▶ _Assignment_: Look through the data below. Pick out the lines holding the string "function".

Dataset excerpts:
━━━

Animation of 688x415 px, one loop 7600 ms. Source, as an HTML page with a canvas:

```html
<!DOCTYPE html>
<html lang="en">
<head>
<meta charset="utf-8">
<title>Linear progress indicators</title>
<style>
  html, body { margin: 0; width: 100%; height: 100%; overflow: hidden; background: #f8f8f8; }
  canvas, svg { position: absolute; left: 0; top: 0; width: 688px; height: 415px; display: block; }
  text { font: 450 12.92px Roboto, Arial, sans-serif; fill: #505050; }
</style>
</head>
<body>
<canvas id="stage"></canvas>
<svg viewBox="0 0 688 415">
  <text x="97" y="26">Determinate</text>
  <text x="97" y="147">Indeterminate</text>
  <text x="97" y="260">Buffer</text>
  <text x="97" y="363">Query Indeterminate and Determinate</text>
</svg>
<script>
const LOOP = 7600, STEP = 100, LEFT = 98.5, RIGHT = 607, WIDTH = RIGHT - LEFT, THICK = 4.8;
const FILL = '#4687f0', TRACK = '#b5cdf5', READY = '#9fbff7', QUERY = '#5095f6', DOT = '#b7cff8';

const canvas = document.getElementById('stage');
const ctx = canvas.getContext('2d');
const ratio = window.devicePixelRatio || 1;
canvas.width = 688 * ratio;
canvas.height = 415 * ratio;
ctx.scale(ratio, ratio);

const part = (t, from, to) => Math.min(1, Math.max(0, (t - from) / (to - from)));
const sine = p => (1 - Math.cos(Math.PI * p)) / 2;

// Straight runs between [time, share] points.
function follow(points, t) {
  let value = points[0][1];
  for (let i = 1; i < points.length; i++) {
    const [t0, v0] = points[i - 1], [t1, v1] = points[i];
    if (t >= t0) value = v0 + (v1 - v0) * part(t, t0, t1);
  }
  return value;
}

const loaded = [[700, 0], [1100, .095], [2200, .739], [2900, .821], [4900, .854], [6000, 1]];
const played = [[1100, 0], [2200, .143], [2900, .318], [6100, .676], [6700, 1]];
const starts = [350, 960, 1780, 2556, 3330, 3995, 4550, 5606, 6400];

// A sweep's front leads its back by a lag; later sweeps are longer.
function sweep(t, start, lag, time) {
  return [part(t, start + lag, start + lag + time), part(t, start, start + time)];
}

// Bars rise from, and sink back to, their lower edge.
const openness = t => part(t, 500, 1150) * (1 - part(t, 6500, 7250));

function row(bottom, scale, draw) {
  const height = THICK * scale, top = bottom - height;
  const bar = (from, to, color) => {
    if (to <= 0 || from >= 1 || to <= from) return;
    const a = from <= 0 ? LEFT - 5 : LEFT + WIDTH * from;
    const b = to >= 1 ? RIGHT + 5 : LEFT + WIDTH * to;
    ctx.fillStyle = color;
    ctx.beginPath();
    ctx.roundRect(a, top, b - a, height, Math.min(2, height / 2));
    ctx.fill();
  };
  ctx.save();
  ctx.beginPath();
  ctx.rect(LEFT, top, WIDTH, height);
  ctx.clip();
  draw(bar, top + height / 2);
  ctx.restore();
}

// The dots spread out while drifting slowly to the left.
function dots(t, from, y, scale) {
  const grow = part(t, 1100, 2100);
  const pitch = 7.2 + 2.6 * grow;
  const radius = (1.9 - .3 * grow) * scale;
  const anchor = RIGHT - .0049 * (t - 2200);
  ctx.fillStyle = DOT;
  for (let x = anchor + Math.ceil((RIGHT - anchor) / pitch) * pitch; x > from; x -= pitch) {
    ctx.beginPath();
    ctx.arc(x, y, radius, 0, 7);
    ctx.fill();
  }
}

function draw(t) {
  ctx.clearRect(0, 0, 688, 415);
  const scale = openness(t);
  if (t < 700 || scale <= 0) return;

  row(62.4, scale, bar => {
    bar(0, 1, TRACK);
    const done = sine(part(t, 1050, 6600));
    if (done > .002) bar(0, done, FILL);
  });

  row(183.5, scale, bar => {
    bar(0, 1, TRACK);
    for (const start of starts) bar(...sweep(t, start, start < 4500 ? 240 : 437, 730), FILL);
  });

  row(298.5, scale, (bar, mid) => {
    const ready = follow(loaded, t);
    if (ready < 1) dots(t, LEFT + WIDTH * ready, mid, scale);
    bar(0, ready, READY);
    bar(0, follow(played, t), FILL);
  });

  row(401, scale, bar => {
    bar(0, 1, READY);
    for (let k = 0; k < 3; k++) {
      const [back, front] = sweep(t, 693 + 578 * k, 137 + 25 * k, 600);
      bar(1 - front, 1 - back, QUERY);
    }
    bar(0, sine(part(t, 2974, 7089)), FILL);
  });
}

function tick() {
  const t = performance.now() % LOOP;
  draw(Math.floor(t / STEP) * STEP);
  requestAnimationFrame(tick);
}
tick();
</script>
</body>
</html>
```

━━━

▶ _Response area_:
function follow(points, t) {
function sweep(t, start, lag, time) {
function row(bottom, scale, draw) {
function dots(t, from, y, scale) {
function draw(t) {
function tick() {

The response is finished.